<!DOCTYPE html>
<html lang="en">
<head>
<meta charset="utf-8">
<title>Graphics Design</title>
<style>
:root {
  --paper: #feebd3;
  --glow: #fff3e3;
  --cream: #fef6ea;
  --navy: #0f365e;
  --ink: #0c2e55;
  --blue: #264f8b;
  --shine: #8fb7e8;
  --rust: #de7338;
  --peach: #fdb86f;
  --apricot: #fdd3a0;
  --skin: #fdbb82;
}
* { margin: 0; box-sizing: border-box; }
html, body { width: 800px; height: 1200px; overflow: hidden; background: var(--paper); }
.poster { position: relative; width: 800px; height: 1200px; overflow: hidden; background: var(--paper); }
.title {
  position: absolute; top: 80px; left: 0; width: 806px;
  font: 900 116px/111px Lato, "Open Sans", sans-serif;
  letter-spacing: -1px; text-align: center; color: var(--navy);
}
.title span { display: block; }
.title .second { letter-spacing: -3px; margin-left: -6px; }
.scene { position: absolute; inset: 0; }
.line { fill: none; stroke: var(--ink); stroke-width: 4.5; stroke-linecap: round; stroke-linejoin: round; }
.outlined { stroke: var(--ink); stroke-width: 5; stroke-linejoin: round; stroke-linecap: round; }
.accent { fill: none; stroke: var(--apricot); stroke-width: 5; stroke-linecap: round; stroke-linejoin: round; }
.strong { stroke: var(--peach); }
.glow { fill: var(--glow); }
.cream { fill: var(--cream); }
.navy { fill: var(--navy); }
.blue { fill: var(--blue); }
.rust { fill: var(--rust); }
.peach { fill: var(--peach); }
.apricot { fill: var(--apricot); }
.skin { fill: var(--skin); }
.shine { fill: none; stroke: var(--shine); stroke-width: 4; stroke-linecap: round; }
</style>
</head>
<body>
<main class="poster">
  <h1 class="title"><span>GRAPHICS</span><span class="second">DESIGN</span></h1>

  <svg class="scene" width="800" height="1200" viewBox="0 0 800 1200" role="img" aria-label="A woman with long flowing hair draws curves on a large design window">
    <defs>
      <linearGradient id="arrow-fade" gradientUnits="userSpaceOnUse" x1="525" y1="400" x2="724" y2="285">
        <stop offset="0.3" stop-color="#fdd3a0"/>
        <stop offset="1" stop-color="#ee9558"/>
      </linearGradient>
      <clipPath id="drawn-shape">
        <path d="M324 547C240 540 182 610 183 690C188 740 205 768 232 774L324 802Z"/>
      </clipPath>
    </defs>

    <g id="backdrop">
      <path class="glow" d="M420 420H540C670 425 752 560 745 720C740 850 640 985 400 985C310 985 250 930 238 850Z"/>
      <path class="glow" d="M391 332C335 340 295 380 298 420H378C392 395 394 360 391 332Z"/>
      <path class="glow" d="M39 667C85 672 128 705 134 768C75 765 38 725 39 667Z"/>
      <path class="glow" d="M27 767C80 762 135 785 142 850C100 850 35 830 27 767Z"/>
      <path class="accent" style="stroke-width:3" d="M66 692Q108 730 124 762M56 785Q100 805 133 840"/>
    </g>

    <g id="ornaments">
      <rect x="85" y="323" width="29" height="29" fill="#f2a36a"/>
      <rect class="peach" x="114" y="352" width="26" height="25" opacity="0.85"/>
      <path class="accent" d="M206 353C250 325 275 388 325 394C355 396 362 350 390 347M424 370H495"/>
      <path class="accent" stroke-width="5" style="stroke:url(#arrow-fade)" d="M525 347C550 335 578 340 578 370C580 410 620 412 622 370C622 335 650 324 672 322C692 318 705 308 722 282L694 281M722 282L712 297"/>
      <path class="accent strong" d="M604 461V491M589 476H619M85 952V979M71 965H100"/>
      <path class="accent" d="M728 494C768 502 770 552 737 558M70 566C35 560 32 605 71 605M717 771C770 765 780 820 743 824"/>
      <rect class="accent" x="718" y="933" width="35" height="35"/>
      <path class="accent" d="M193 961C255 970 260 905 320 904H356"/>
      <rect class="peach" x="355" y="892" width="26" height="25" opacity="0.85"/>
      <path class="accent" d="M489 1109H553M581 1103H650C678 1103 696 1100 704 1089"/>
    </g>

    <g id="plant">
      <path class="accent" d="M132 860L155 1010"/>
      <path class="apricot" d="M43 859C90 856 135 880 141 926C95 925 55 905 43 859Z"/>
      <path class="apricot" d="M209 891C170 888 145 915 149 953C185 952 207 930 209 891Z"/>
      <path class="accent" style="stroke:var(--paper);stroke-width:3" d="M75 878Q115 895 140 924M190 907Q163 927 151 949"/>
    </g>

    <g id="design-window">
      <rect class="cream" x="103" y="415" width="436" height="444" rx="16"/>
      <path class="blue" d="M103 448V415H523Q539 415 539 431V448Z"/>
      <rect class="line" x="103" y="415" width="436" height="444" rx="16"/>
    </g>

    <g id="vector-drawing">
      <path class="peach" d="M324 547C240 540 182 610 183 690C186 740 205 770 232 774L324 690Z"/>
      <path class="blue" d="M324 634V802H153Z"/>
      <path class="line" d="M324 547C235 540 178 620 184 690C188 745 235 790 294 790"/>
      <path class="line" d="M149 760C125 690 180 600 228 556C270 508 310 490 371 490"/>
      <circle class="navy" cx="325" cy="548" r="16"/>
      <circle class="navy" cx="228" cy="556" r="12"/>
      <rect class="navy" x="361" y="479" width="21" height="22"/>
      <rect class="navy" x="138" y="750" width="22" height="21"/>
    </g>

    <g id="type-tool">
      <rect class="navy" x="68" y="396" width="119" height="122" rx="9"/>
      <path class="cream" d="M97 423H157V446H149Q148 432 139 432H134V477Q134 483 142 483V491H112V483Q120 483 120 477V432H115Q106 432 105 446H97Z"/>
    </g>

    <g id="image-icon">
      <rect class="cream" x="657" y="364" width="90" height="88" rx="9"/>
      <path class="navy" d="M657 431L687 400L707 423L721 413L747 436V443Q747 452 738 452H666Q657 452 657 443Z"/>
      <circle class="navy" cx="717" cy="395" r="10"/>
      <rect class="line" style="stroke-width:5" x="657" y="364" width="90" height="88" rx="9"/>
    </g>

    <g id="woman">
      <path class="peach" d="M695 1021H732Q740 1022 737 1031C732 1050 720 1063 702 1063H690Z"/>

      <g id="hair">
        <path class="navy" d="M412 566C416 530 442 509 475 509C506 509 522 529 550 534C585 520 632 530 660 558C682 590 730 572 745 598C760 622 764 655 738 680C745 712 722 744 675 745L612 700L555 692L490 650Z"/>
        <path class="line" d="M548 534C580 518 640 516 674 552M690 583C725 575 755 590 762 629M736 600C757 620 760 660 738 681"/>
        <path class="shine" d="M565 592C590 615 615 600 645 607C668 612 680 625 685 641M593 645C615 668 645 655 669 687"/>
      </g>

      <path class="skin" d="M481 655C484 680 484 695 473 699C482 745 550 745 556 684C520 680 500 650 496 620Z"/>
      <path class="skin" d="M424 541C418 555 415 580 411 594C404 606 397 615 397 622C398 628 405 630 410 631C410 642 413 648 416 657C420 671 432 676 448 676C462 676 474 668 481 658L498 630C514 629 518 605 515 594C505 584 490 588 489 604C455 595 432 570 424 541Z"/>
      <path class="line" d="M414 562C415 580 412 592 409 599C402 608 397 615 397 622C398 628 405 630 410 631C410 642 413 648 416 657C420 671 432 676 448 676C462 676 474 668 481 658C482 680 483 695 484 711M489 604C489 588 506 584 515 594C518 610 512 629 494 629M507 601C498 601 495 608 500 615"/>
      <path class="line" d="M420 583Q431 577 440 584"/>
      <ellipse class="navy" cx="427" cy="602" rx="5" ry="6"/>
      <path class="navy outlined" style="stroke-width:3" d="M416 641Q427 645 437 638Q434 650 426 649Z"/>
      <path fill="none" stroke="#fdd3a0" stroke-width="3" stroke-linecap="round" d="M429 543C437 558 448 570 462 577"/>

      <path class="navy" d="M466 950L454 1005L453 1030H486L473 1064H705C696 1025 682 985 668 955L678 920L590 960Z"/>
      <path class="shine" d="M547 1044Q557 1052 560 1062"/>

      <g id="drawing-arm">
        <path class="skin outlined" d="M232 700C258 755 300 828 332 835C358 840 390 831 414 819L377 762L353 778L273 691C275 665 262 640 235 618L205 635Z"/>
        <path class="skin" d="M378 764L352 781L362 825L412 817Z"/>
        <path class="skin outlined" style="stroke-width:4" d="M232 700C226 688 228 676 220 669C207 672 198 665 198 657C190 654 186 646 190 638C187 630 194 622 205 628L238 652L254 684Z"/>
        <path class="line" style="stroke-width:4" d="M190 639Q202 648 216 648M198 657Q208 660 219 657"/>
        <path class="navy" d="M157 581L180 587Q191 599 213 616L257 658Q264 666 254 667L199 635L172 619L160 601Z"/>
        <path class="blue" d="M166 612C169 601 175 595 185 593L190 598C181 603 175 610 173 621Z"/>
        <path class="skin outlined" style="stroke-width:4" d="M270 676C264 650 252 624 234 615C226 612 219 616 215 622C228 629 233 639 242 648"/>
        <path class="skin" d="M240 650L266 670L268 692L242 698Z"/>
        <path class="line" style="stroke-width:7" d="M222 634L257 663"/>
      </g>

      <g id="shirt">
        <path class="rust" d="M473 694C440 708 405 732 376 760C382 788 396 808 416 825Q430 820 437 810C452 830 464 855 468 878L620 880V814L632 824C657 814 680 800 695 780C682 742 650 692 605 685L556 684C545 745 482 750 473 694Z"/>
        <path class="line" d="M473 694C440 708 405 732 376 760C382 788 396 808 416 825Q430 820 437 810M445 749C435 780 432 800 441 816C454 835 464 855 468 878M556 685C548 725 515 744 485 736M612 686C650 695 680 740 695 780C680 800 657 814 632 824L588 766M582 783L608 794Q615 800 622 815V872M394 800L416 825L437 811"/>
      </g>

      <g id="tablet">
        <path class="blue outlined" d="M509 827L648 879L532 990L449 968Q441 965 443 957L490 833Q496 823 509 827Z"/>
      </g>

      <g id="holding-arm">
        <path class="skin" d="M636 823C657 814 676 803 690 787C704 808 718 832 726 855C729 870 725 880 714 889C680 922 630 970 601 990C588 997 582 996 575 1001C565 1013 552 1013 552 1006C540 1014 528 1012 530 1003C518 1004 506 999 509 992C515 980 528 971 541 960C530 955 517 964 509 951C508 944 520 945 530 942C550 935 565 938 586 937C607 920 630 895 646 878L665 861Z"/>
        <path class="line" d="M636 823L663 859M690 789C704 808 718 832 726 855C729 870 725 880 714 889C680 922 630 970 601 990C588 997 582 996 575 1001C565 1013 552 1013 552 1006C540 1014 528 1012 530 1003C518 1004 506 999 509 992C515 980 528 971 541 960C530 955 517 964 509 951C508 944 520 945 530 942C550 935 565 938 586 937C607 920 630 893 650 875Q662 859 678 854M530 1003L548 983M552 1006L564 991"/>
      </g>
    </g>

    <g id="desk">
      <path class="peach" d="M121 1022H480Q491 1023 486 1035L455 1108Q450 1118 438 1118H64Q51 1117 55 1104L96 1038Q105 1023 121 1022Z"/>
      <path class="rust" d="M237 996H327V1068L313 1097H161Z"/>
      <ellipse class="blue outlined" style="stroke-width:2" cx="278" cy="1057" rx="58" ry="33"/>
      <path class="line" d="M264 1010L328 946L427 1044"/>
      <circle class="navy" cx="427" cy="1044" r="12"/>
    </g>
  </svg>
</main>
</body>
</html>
****************
• **Required work**
The word "peach" is the filter: copy every line of the listing above that contains it.

• **Problem solution**
  --peach: #fdb86f;
.strong { stroke: var(--peach); }
.peach { fill: var(--peach); }
      <rect class="peach" x="114" y="352" width="26" height="25" opacity="0.85"/>
      <rect class="peach" x="355" y="892" width="26" height="25" opacity="0.85"/>
      <path class="peach" d="M324 547C240 540 182 610 183 690C186 740 205 770 232 774L324 690Z"/>
      <path class="peach" d="M695 1021H732Q740 1022 737 1031C732 1050 720 1063 702 1063H690Z"/>
      <path class="peach" d="M121 1022H480Q491 1023 486 1035L455 1108Q450 1118 438 1118H64Q51 1117 55 1104L96 1038Q105 1023 121 1022Z"/>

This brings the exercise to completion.